The lines to copy are those with "body" in them. Pull each one from the entries below.

* **Material for this task**
..........
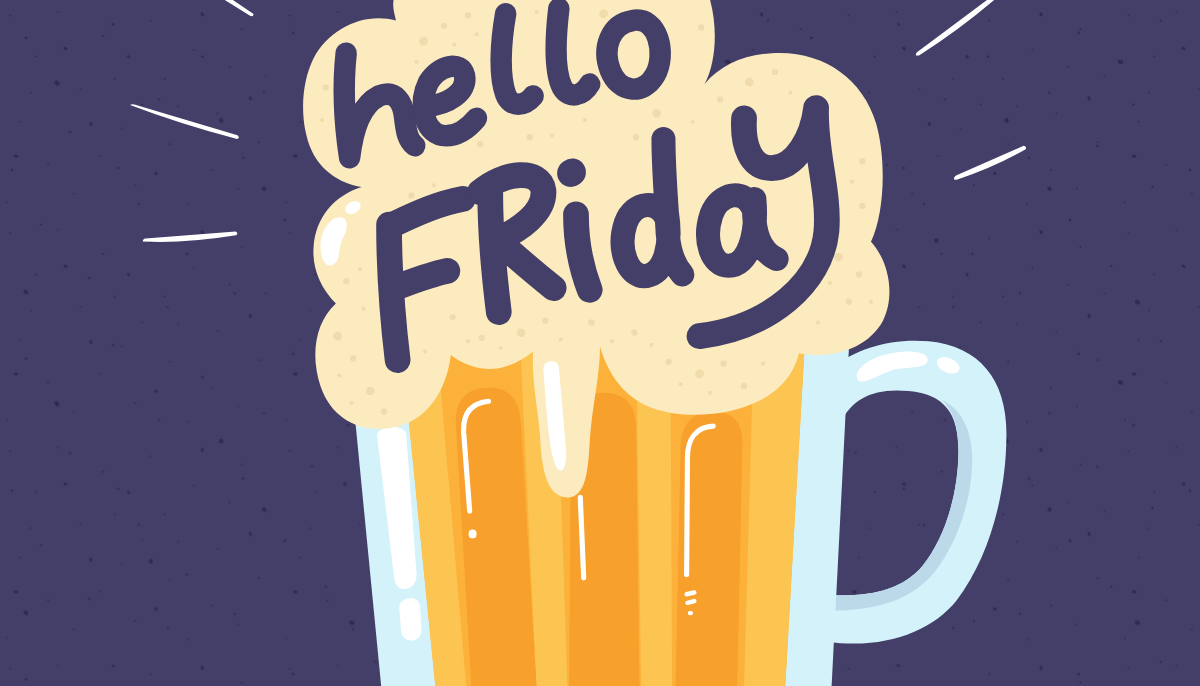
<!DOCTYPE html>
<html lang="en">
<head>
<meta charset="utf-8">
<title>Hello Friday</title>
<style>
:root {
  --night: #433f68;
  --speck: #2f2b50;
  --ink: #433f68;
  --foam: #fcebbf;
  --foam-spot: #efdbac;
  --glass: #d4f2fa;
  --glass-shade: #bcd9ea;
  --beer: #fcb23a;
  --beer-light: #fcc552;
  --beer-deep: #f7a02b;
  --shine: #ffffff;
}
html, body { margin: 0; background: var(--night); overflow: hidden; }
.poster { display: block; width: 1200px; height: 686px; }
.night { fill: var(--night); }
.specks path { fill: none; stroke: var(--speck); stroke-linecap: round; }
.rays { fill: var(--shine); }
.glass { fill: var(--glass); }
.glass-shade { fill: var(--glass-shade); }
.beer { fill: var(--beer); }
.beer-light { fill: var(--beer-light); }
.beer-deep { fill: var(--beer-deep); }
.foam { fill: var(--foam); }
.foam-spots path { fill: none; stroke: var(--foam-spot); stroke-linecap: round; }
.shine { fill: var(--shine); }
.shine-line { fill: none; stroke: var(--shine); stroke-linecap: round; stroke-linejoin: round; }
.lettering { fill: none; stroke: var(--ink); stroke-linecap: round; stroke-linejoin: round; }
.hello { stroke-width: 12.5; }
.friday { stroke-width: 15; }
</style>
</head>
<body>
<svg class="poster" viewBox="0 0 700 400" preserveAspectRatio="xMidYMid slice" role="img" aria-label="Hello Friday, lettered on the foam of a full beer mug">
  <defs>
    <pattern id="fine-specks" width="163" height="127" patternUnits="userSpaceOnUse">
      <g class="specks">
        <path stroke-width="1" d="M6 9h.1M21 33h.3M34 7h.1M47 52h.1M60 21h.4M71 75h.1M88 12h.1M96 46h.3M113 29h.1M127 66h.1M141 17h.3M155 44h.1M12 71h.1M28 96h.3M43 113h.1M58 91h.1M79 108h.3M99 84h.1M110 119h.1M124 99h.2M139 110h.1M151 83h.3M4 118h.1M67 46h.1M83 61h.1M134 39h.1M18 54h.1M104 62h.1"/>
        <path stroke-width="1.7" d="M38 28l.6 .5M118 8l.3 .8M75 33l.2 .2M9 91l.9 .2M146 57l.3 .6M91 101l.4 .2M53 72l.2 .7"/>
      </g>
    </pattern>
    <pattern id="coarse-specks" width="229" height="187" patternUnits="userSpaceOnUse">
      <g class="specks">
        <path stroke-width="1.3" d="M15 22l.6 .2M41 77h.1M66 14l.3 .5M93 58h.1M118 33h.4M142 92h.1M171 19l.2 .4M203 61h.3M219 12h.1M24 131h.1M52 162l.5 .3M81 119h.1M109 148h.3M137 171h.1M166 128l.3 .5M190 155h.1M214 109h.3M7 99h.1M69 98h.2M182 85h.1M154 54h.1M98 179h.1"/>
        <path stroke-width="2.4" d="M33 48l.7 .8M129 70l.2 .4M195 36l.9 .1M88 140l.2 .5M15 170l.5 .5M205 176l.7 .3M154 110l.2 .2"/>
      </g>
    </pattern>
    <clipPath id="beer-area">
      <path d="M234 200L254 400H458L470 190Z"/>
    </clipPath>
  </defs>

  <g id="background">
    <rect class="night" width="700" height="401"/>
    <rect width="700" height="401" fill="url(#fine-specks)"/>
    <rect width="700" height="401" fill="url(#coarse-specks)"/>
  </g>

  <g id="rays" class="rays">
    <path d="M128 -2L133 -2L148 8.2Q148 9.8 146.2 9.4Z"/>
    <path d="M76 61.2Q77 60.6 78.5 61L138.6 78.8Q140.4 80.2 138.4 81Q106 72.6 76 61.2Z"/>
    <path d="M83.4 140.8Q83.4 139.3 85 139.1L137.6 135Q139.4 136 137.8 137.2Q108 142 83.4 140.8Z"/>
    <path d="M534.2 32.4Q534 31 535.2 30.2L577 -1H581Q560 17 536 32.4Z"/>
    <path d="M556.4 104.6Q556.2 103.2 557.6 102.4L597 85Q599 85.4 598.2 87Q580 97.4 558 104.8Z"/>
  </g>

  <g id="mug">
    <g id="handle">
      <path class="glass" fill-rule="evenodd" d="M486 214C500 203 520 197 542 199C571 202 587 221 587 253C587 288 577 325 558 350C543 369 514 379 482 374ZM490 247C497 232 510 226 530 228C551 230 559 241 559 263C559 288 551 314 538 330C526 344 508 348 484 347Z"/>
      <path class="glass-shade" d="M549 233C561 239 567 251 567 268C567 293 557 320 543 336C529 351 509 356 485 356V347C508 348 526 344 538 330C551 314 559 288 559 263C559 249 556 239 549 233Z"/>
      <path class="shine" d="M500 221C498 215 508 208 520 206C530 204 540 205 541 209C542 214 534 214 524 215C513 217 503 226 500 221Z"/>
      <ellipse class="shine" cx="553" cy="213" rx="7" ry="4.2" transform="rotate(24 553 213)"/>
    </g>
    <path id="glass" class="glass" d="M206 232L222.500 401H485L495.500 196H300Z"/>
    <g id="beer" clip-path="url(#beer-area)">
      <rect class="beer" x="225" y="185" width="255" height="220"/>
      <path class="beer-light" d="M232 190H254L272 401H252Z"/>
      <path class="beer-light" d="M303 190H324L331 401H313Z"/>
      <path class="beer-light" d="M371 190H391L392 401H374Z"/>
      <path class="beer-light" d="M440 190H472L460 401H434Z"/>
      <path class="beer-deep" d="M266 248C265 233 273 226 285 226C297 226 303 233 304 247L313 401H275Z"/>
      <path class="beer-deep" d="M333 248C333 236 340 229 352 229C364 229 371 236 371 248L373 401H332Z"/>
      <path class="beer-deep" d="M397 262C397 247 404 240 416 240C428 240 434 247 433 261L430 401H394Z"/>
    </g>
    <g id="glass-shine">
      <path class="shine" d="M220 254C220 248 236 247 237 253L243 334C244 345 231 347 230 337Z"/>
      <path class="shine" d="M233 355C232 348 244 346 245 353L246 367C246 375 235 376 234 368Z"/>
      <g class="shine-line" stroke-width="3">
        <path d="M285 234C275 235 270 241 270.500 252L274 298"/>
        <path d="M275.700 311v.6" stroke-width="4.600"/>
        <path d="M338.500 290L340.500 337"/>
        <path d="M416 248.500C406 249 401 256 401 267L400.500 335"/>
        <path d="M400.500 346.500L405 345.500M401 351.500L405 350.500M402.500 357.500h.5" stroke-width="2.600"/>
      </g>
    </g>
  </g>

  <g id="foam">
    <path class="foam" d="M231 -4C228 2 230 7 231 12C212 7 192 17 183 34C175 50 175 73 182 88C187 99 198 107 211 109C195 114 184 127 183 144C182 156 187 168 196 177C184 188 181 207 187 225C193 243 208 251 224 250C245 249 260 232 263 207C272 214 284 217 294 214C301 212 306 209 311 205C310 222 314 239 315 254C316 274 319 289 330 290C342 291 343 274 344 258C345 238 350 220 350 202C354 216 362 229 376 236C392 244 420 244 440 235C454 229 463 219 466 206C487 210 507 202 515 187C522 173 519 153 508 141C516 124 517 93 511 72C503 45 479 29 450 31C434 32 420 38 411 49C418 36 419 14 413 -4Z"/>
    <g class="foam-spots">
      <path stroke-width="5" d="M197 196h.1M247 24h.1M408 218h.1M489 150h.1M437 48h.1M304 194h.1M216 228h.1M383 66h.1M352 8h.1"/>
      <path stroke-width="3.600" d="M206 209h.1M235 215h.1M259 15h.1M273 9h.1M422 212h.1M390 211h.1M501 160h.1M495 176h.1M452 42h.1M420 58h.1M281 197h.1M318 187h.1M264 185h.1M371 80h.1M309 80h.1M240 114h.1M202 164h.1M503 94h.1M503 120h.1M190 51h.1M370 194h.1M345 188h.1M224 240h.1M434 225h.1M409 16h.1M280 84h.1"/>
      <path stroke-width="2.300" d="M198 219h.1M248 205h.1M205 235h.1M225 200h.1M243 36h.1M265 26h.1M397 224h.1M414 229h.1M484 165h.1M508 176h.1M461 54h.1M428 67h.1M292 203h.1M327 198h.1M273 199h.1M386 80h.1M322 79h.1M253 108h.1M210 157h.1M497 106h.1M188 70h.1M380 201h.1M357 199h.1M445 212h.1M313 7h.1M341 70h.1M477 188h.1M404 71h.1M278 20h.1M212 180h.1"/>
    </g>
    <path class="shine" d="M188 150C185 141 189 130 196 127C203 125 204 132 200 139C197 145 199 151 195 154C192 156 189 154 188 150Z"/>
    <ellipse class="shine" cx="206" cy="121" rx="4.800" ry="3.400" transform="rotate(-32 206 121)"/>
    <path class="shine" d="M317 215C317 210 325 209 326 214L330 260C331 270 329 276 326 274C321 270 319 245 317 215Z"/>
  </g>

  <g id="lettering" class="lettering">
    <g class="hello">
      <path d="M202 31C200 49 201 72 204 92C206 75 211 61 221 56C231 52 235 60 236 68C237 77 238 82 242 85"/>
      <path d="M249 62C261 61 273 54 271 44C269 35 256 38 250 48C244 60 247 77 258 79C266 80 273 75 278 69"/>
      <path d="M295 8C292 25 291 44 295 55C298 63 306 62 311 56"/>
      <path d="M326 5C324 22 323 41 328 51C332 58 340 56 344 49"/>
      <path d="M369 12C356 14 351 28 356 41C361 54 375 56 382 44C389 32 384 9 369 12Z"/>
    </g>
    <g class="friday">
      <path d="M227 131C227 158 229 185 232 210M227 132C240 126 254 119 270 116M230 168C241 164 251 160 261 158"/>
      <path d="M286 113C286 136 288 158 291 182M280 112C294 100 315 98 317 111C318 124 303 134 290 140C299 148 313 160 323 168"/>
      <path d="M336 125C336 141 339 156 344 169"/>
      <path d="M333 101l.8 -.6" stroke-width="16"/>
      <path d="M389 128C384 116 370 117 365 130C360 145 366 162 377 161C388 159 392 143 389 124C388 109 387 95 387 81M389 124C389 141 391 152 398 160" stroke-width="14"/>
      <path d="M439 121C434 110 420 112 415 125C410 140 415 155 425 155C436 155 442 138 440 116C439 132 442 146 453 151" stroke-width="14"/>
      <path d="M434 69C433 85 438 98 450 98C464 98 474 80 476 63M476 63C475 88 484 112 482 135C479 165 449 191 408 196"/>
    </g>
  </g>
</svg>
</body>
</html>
..........
* **Answer area**
html, body { margin: 0; background: var(--night); overflow: hidden; }
<body>
</body>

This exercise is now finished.